Opening the Season of Thanks and Givingtesttest
If all the layered meanings of America’s national feast day could be packed into a verb, to have seems to me the right one. We give thanks because we have, rather than have not. So it’s no wonder that the great feast got its impetus in times when having not was such a real alternative that it might be only a step away.
The Pilgrims were Europeans with no local knowledge to help them survive this land so arduously far from home. What would winter bring? How did you ward against it? What foods would grow — and how could you grow them? Where on land and sea did dangers lie?
Were it not for the native Americans who took pity on them, we’d have no Thanksgiving to celebrate.

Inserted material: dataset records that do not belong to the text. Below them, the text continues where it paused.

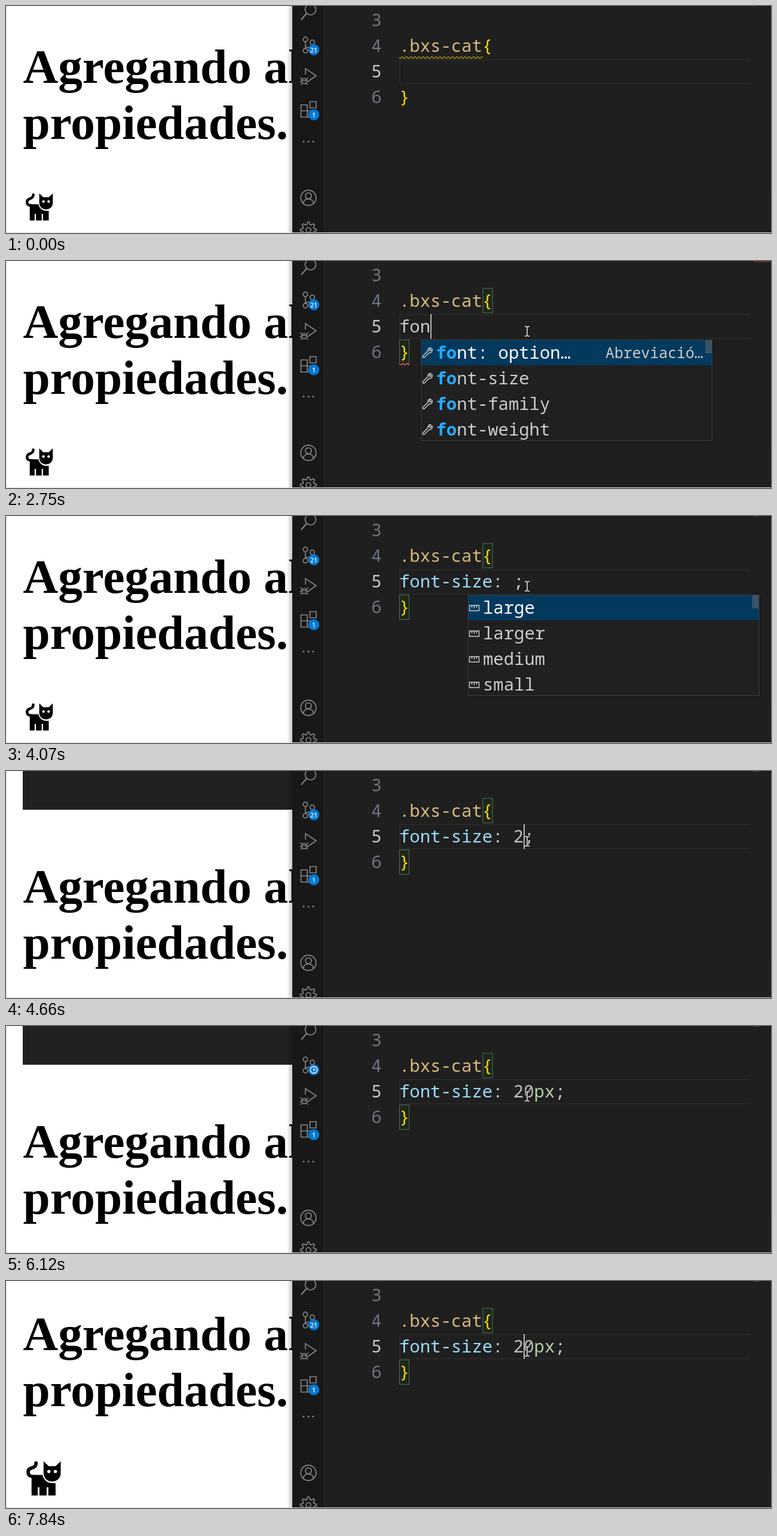
Write an HTML page with a canvas that moves like this. It is 1280 px wide and 381 px high and loops after 8 s.

```html
<!DOCTYPE html>
<html lang="es">
<head>
<meta charset="utf-8">
<title>Editor CSS con vista previa</title>
<style>
html, body { margin: 0; width: 100%; height: 100%; overflow: hidden; background: #fff; }
canvas { display: block; }
</style>
</head>
<body>
<canvas id="stage" width="1280" height="381"></canvas>
<script>
const ctx = document.getElementById('stage').getContext('2d');
const LOOP = 8000;
const CHAR = 17.35, CODE_X = 658, ROW = 43;
const MONO = '"Noto Sans Mono", monospace';
const SANS = '"Open Sans", sans-serif';
const SERIF = '"Liberation Serif", serif';
const GREY = '#868686', TEXT = '#cccccc', BLUE = '#0078d4', GOLD = '#ffd700';

// Timelines: [start in ms, value]; the last entry already started applies.
const TYPED = [[0, ''], [2620, 'f'], [2690, 'fo'], [2750, 'fon'], [2820, 'font'],
  [3410, 'font-size: ;'], [4530, 'font-size: 2;'], [4720, 'font-size: 20;'],
  [4920, 'font-size: 20p;'], [4980, 'font-size: 20px;']];
const CARET = [[0, 0], [2620, 1], [2690, 2], [2750, 3], [2820, 4], [3410, 11], [4530, 12],
  [4720, 13], [4920, 14], [4980, 15], [5180, 16], [7450, 15], [7580, 14], [7710, 13], [7840, 12]];
const CARET_ON = [[0, 0], [690, 1], [1150, 0], [1630, 1], [2160, 0], [2620, 1], [4070, 0],
  [4530, 1], [5660, 0], [6180, 1], [6650, 0], [7180, 1]];
const FONT_ROWS = ['font', 'font-size', 'font-family', 'font-weight'];
const ABBREVIATED = { x: 694, rows: ['font: option…', ...FONT_ROWS.slice(1)], match: 2, detail: 'Abreviació…', icon: 'wrench' };
const PROPERTIES = { x: 729, rows: FONT_ROWS, match: 4, icon: 'wrench' };
const VALUES = { x: 772.5, rows: ['large', 'larger', 'medium', 'small'], match: 0, icon: 'value' };
const UNITS = { x: 772.5, rows: ['20px', '20pc', '20pt', '20cap', '20rcap'], match: 3, icon: 'value' };
const POPUP = [[0, null], [2690, ABBREVIATED], [2890, PROPERTIES],
  [3350, { ...PROPERTIES, selected: 1 }], [3410, null], [3540, VALUES], [4530, null],
  [4920, UNITS], [4980, { ...UNITS, rows: ['20px'], match: 4 }], [5180, null]];
const PAGE = [[0, 'small'], [4660, 'reload'], [4720, 'small'], [6120, 'reload'], [6180, 'large']];

const at = (list, t) => list.reduce((value, [start, next]) => t >= start ? next : value, null);
const between = (t, a, b) => t >= a && t < b;

function rect(x, y, w, h, color) {
  ctx.fillStyle = color;
  ctx.fillRect(x, y, w, h);
}
function frame(x, y, w, h, color, width = 1) {
  ctx.strokeStyle = color;
  ctx.lineWidth = width;
  ctx.strokeRect(x, y, w, h);
}
function text(str, x, y, font, color, align = 'left') {
  ctx.font = font;
  ctx.fillStyle = color;
  ctx.textAlign = align;
  ctx.fillText(str, x, y);
}
const code = (str, col, y, color) => text(str, CODE_X + col * CHAR, y, `28.92px ${MONO}`, color);
function disc(x, y, r, color) {
  ctx.fillStyle = color;
  ctx.beginPath();
  ctx.arc(x, y, r, 0, 7);
  ctx.fill();
}
function ring(x, y, r, color = GREY, width = 1.7, from = 0, to = Math.PI * 2) {
  ctx.strokeStyle = color;
  ctx.lineWidth = width;
  ctx.beginPath();
  ctx.arc(x, y, r, from, to);
  ctx.stroke();
}
function line(path, color = GREY, width = 1.7) {
  ctx.strokeStyle = color;
  ctx.lineWidth = width;
  ctx.stroke(new Path2D(path));
}
function squiggle(x0, x1, y, color) {
  ctx.beginPath();
  for (let x = x0; x <= x1; x++) ctx.lineTo(x, y + 1.5 * Math.sin((x - x0) * Math.PI / 3.5));
  ctx.strokeStyle = color;
  ctx.lineWidth = 1.2;
  ctx.stroke();
}

const TAIL = new Path2D('M7.6 3C7.6 7 3 4.8 3 8.3C3 10.8 5 11 7 11');
const BODY = new Path2D('M5 10H11.4C12 13 14.4 14.8 17 14.8H19V22H14.8V17.2H13.8V22H9.6V17.2H8.6V22H5Z');
const HEAD = new Path2D('M12 2L15 4.8H19L22 2V8.6C22 11.8 20 13.8 17 13.8S12 11.8 12 8.6Z');

function drawCat(scale) {
  ctx.save();
  ctx.translate(28.4, 360 - 22 * scale);
  ctx.scale(scale, scale);
  ctx.strokeStyle = ctx.fillStyle = '#000';
  ctx.lineWidth = 2;
  ctx.lineCap = 'round';
  ctx.stroke(TAIL);
  ctx.fill(BODY);
  ctx.fill(HEAD);
  disc(15.1, 8, 0.95, '#fff');
  disc(18.9, 8, 0.95, '#fff');
  ctx.restore();
}

function drawPage(t) {
  const state = at(PAGE, t);
  const shift = { small: 0, reload: 92, large: -13 }[state];
  rect(0, 0, 1280, 381, '#fff');
  if (state === 'reload') rect(28, 0, 452, 65, '#212121');
  else drawCat(state === 'large' ? 2.87 : 2.27);
  const font = `bold 81.3px ${SERIF}`;
  text('Agregando algunas', 28.5, 129 + shift, font, '#000');
  text('propiedades.', 28.5, 222.5 + shift, font, '#000');
  rect(0, 0, 1, 381, '#dedede');
  rect(0, 380, 1280, 1, '#dedede');
  const shade = ctx.createLinearGradient(470, 0, 479, 0);
  shade.addColorStop(0, 'rgba(0,0,0,0)');
  shade.addColorStop(1, 'rgba(0,0,0,.22)');
  rect(470, 0, 9, 380, shade);
}

function badge(x, y, label) {
  disc(x, y, 9.3, BLUE);
  text(label, x, y + 4, `600 10.5px ${SANS}`, '#fff', 'center');
}

function drawGear(x, y) {
  ctx.beginPath();
  for (let i = 0; i < 32; i++) {
    const r = i % 4 < 2 ? 13.5 : 9.5, a = (i - 0.5) * Math.PI / 16;
    ctx.lineTo(x + r * Math.cos(a), y + r * Math.sin(a));
  }
  ctx.closePath();
  ctx.strokeStyle = GREY;
  ctx.lineWidth = 1.7;
  ctx.stroke();
  ring(x, y, 4);
}

function drawActivityBar(t) {
  rect(479, 0, 53, 380, '#181818');
  rect(532, 0, 1, 380, '#2a2a2a');
  ring(509.5, 6, 9);
  line('M503 12.5L494 23', GREY, 2);

  ring(501, 56, 3.8);
  ring(501, 75, 3.8);
  ring(512.5, 61, 3.8);
  line('M501 60V71M512.5 65C512 69 506 69 501 70');
  if (between(t, 5920, 6180)) {
    disc(515, 73.5, 9.3, BLUE);
    ring(515, 73.5, 5.8, '#fff', 1.4);
    line('M515 70V74H518', '#fff', 1.3);
  } else badge(515, 73.5, '21');

  line('M501 115V105L519 117L506 126');
  ring(499, 126, 4.4);
  line('M494.6 125H503.4M492 120L495.5 123M506 120L502.5 123M491.5 127H495M503 127H506.5M492.5 132L496 129.5M505.5 132L502 129.5', GREY, 1.4);

  line('M493.5 166H504V186.5H493.5ZM493.5 176H514.5V186.5H504M508.5 160.5H519V171H508.5Z');
  badge(515, 182.5, '1');

  for (const x of [498, 506, 514]) disc(x, 227.5, 1.5, GREY);
  ring(506, 322, 12.8);
  ring(506, 318.5, 5);
  line('M497.5 331C498.5 321.5 513.5 321.5 514.5 331');
  drawGear(506, 376);
}

function drawMatch(x, y) {
  rect(x, y, 16.5, 42, 'rgba(0,100,0,.12)');
  frame(x + 0.5, y + 0.5, 16, 41, '#55705a');
}

function drawEditor(t) {
  rect(533, 0, 747, 380, '#1f1f1f');
  rect(1279, 10, 1, 305, '#292929');
  [3, 4, 5, 6].forEach((n, i) =>
    text(n, 628.5, 34 + i * ROW, `28.92px ${MONO}`, n === 5 ? TEXT : '#6e7681', 'right'));
  frame(659, 90, 620, 40.5, '#282828', 2);
  rect(1245, 86, 34, 48, '#1f1f1f');

  if (t >= 750) {
    drawMatch(797.5, 45.5);
    drawMatch(658, 132);
  }
  code('.bxs-cat', 0, 77, '#d7ba7d');
  code('{', 8, 77, GOLD);
  code('}', 0, 163, GOLD);
  if (t < 2620) squiggle(658, 798, 86.5, '#b8960c');

  if (between(t, 2690, 3540)) {
    squiggle(659, 675, 173, '#f14c4c');
    rect(1251, 0, 28, 2, '#6b2424');
  } else rect(1250, 0, t >= 3410 ? 12 : 3, 1, '#3f4648');

  const typed = at(TYPED, t);
  if (typed.length < 11) code(typed, 0, 120, typed === 'font' ? '#9cdcfe' : TEXT);
  else {
    const digits = typed.match(/\d*/g).join('');
    const unit = typed.match(/(p?x?);$/)[1];
    code('font-size', 0, 120, '#9cdcfe');
    code(':', 9, 120, TEXT);
    code(digits, 11, 120, '#bcc2b4');
    code(unit, 11 + digits.length, 120, '#b5cea8');
    code(';', typed.length - 1, 120, TEXT);
  }
  if (at(CARET_ON, t)) rect(Math.round(CODE_X + at(CARET, t) * CHAR), 89, 2, 42, '#b4b5b3');
}

function drawItemIcon(kind, x, y) {
  ctx.save();
  ctx.translate(x, y);
  if (kind === 'wrench')
    line('M-7 5L1 -3C0 -6 3 -9 6 -8L3 -5L5 -3L8 -6C9 -2 6 1 3 0L-5 8C-7 9 -9 7 -7 5Z', TEXT, 1.5);
  else line('M-8 -4H8V5H-8ZM-4 -4V0M0 -4V1M4 -4V0', TEXT, 1.4);
  ctx.restore();
}

function drawPopup(t) {
  const popup = at(POPUP, t);
  if (!popup) return;
  const { x, rows, match, detail, icon, selected = 0 } = popup;
  const height = rows.length * ROW - 3;
  ctx.save();
  ctx.shadowColor = 'rgba(0,0,0,.35)';
  ctx.shadowBlur = 6;
  rect(x, 132, 488, height, '#202020');
  ctx.restore();
  rect(x, 132 + selected * ROW, 488, ROW, '#04395e');
  rows.forEach((label, i) => {
    const y = 164 + i * ROW, color = i === selected ? '#fff' : TEXT;
    drawItemIcon(icon, x + 11, y - 10);
    text(label.slice(0, match), x + 25.5, y, `bold 28.92px ${MONO}`, '#2aaaff');
    text(label.slice(match), x + 25.5 + match * CHAR, y, `28.92px ${MONO}`, color);
  });
  if (detail) text(detail, x + 309, 163, `24.8px ${MONO}`, TEXT);
  if (rows.length > 1) rect(x + 476, 133, 11, 22, 'rgba(121,121,121,.45)');
  frame(x + 0.5, 132.5, 487, height, '#3f3f3f');
}

function drawPointer(t) {
  if (t < 130) return;
  const step = Math.min(7, Math.floor((t - 130) / 69));
  const ease = 0.5 - Math.cos(Math.PI * step / 7) / 2;
  const x = 493 + 379 * ease, y = 352 - 234 * ease;
  ctx.save();
  ctx.translate(x, y);
  if (x < 533) {
    const arrow = new Path2D('M0 0V17L4 13L7 20L10 19L7 12H12Z');
    ctx.fillStyle = '#fff';
    ctx.fill(arrow);
    ctx.strokeStyle = '#000';
    ctx.lineWidth = 1;
    ctx.stroke(arrow);
  } else {
    const beam = 'M-4 -8H-1.5L0 -7L1.5 -8H4M0 -7V7M-4 8H-1.5L0 7L1.5 8H4';
    line(beam, '#1a1a1a', 3.4);
    line(beam, '#f0f0f0', 1.5);
  }
  ctx.restore();
}

function draw(now) {
  const t = now % LOOP;
  drawPage(t);
  drawEditor(t);
  drawActivityBar(t);
  drawPopup(t);
  drawPointer(t);
  requestAnimationFrame(draw);
}
requestAnimationFrame(draw);
</script>
</body>
</html>
```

Wars gave Thanksgiving 18th and 19th century pushes into our lives. George Washington proclaimed a Thanksgiving feast after the Revolution, and Abraham Lincoln did so in the midst of the Civil War. In the darkness of the Great Depression in the 1930s, Franklin Roosevelt put Thanksgiving on our late November calendars, leading us right into the Christmas season.

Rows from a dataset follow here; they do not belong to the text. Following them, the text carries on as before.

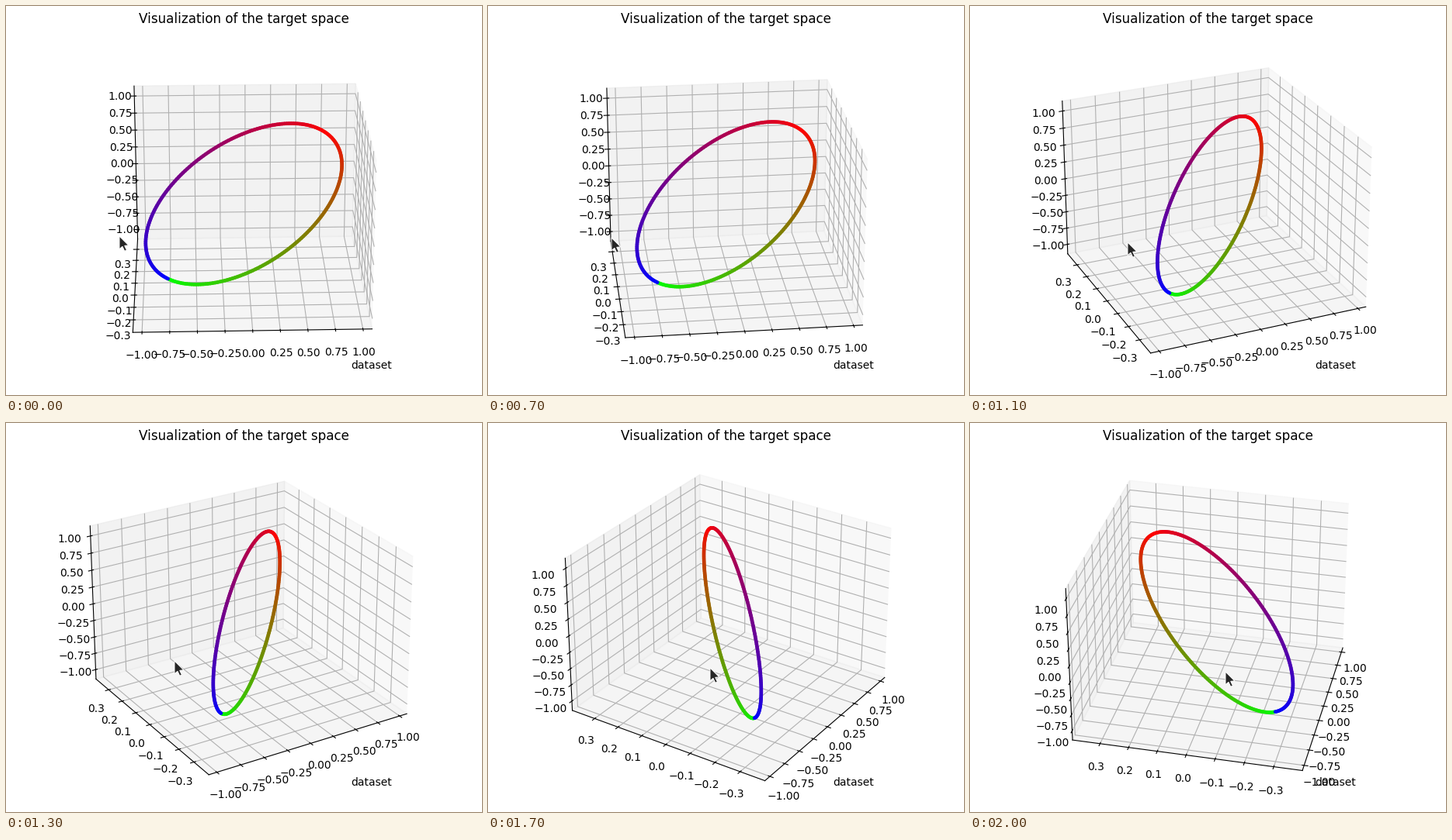
A matplotlib script for the animation above (2100 ms loop, 613 px wide and 502 px high).

```python
import numpy as np
import matplotlib.pyplot as plt
from matplotlib.animation import FuncAnimation
from matplotlib.patches import Polygon
from mpl_toolkits.mplot3d.art3d import Line3DCollection

W, H, DPI = 613, 502, 100
FRAMES, INTERVAL = 21, 100
REACH = np.array([1.083, 0.397, 1.146])    # half extent of each axis

# key points of the drag: step, azimuth, pointer x
STEPS = [0, 1, 4, 6, 8, 11, 14]
AZIM = [-91.9, -94.4, -101.4, -113.8, -121.6, -146.5, -167]
MOUSE = [146, 154, 170, 203, 217, 286, 329]

ARROW = 1.12 * np.array([(0, 0), (0, 15), (3.5, 11.9), (6, 17.2),
                         (8.4, 16.1), (6, 11), (10.6, 10.6)])

plt.rcParams["font.family"] = "DejaVu Sans"

# the tiny surplus keeps the pixel size from being truncated
fig = plt.figure(figsize=((W + 1e-6) / DPI, (H + 1e-6) / DPI), dpi=DPI,
                 facecolor="white")
fig.suptitle("Visualization of the target space", x=306 / W, y=0.984,
             fontsize=12.1)
fig.text(444.3 / W, 34 / H, "dataset", fontsize=10)

side = 460.7
ax = fig.add_axes([76 / W, 11.2 / H, side / W, side / H], projection="3d")
lo, hi = -REACH, REACH
ax.set(xlim=(lo[0], hi[0]), ylim=(lo[1], hi[1]), zlim=(lo[2], hi[2]),
       xticks=np.linspace(-1, 1, 9), yticks=np.linspace(-0.3, 0.3, 7),
       zticks=np.linspace(-1, 1, 9))


def ring(n=240):
    """Upright ring on the box diagonal, green to red to blue from its seam."""
    t = np.radians(-143) + np.linspace(0, 2 * np.pi, n + 1)
    pts = np.column_stack([np.cos(t), np.cos(t), np.sin(t)]) * 0.88 * REACH
    s = (np.arange(n) + 0.5) / n
    rgb = np.column_stack([1 - np.abs(2 * s - 1),
                           np.clip(1 - 2 * s, 0, 1),
                           np.clip(2 * s - 1, 0, 1)])
    return Line3DCollection(np.stack([pts[:-1], pts[1:]], axis=1),
                            colors=rgb, linewidths=3.3, capstyle="round")


ax.add_collection3d(ring())

pointer = Polygon(ARROW, closed=True, facecolor="#262626", edgecolor="white",
                  linewidth=0.7, zorder=10, transform=fig.dpi_scale_trans)
fig.add_artist(pointer)


def step_at(i):
    """Rest at first, then one step per frame with a short pause."""
    return max(0, i - 5) - (i > 15)


def update(i):
    step = step_at(i)
    x = np.interp(step, STEPS, MOUSE)
    drop = ((x - MOUSE[0]) / (MOUSE[-1] - MOUSE[0])) ** 0.9
    ax.view_init(elev=21.9 + 9.1 * drop, azim=np.interp(step, STEPS, AZIM))
    tip = np.round([x, 297 + 24 * drop])
    px, py = (ARROW + tip).T
    pointer.set_xy(np.column_stack([px, H - py]) / DPI)
    return ax, pointer


anim = FuncAnimation(fig, update, frames=FRAMES, interval=INTERVAL,
                     init_func=lambda: update(0), blit=False, repeat=True,
                     cache_frame_data=False)

plt.show()
```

Harking back to our feast’s Pilgrim tradition, we remember that we have — and have thanks to give — because of the charity of others. That memory, combined with the on-rushing season of giving, is a good reminder that our best thanks is in giving so that having — as opposed to having not — is a widely shared blessing.
To guide our good intentions this season, I’ve borrowed five ways to pick a charity and feel good about your choice from Jeff Rasley, author of Bringing Progress to Paradise (www.jeffreyrasley.com).
He advises how to make our gifts and donations personally satisfying experiences beyond the impersonal experience of writing a check. Even if you’re donating rather than volunteering your time and labor, you can get, he says, more involvement in the charity of your choice — and with involvement comes satisfaction.
1. Give Direct
Consider donating directly to a worthy cause versus a big bureaucratic charity that divides your donation into tiny amounts distributed among many different organizations. You decide which particular charity is worthy of your donation. Why leave that personal decision up to someone else?
2. Take the Time to Decide
Before spending your hard-earned money, spend the time to think through what cause or organization you really care about. If you devoted yourself to a cause or volunteered for a nonprofit, what would it be? What stirs your passion?
If you love animals, consider your local Humane Society. You should be able to find a charter school to support, if educating children is your special passion. Of course the religious organization that promotes your faith is worthy of your financial support. But you can be even more targeted in your support by designating gifts to particular programs sponsored by the organization.
3. Ask to See Results
Modern technologies offer many ways you can see the direct results of your charity. Reports with digital photos can be emailed in response to your requests. Most organizations have websites that are regularly updated with news about projects. You also have the right, should you care to exercise it, to see a nonprofit’s financials.
4. Read the Reports and Look at the Pictures
You don’t need to immerse yourself in the financial minutiae of the charitable organization to feel involved. Enjoy the photos of those kids playing in the shoes you donated. Watch the video posted on the website of the well being dug in that remote mountain village. If you don’t have the time to pound nails, you can still enjoy the photos of the house going up.
5. Require Accountability
If you’re not an accountant and don’t want to audit the books of your chosen charity, don’t. Just ask to see proof that your money has been used in the way you directed. When you give money to the athletic department of your alma mater to purchase new jerseys for the basketball team, ask for a team photo showing off the new outfits. Tracking your donation to make sure it has done what you wanted is your right.
And don’t be afraid to ask what percentage of the nonprofit’s receipts goes to administrative overhead. Any organization that has hefty administrative costs may be more focused on paying itself than fulfilling the mission you want to support.